### WHAT YOU ARE ASKED TO DO
Search for the word "hash" in the entries. Each line that holds it should be copied.

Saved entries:
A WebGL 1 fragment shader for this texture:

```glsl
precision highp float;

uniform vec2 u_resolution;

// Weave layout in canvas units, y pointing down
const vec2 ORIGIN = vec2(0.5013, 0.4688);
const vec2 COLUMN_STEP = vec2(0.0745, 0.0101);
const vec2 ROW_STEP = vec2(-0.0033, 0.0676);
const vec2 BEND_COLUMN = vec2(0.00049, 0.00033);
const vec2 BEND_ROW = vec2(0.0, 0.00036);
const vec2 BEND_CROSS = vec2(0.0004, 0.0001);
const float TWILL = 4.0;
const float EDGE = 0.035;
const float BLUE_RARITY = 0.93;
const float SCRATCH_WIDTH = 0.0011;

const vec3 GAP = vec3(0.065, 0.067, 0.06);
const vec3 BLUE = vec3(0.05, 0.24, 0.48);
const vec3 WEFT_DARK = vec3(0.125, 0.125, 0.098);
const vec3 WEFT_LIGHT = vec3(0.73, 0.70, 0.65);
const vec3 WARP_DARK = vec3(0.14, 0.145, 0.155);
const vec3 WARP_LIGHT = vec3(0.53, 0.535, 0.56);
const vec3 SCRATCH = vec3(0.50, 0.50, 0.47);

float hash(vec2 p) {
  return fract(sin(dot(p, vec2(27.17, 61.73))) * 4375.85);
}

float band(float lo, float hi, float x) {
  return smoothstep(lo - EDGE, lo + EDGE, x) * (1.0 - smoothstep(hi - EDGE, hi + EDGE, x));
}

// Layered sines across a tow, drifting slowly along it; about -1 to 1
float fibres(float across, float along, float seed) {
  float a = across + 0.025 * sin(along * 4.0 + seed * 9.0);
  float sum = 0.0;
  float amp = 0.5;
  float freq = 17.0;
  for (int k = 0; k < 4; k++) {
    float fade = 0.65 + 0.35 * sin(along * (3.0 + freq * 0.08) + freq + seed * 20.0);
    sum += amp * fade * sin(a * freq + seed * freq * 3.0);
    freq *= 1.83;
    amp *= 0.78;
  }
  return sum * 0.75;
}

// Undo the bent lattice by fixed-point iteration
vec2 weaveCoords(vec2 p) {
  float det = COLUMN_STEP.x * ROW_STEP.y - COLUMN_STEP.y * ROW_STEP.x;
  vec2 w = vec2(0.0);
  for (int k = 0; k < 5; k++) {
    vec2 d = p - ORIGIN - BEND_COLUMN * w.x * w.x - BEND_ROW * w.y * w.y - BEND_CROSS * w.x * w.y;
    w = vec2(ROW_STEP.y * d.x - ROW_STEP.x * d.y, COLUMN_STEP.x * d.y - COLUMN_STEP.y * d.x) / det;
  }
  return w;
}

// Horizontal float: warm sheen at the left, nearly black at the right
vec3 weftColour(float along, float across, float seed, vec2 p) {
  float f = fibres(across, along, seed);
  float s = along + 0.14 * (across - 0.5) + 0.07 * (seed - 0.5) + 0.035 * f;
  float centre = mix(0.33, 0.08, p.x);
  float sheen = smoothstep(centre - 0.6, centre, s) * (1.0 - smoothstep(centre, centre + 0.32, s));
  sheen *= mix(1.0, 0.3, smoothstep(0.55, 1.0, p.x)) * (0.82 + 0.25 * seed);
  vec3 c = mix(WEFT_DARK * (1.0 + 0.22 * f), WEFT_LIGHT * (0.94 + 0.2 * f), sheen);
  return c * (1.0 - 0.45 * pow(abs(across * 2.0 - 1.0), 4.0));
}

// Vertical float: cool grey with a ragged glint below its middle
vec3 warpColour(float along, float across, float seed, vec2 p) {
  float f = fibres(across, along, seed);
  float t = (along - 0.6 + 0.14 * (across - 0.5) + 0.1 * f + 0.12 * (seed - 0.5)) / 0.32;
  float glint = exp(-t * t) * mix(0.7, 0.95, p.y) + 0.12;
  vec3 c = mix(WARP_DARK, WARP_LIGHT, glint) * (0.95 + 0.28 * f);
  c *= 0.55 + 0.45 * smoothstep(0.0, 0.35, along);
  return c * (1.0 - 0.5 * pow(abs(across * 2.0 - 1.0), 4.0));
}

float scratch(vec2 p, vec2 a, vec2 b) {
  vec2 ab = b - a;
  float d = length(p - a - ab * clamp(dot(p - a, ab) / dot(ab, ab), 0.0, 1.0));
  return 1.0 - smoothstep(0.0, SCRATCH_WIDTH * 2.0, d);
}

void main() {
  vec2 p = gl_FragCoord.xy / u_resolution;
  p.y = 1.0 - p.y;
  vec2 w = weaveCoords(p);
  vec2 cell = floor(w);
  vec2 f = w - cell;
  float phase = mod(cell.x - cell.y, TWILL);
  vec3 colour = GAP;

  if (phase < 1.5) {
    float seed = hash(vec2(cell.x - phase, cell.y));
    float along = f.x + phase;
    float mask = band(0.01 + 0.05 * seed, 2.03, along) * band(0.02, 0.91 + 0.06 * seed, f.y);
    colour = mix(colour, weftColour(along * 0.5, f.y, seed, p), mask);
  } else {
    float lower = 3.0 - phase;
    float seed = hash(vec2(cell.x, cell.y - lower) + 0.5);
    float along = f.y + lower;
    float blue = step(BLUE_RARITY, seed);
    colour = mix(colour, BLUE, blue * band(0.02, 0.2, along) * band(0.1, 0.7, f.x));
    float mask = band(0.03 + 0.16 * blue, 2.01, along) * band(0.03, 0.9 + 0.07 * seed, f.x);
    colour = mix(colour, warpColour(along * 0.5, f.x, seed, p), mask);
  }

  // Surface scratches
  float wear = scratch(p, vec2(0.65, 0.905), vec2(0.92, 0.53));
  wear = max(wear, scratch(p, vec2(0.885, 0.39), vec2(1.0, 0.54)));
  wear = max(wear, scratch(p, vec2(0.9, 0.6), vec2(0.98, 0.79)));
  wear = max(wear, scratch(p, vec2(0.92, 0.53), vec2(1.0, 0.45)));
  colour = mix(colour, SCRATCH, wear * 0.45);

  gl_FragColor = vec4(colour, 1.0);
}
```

### ANSWER
float hash(vec2 p) {
    float seed = hash(vec2(cell.x - phase, cell.y));
    float seed = hash(vec2(cell.x, cell.y - lower) + 0.5);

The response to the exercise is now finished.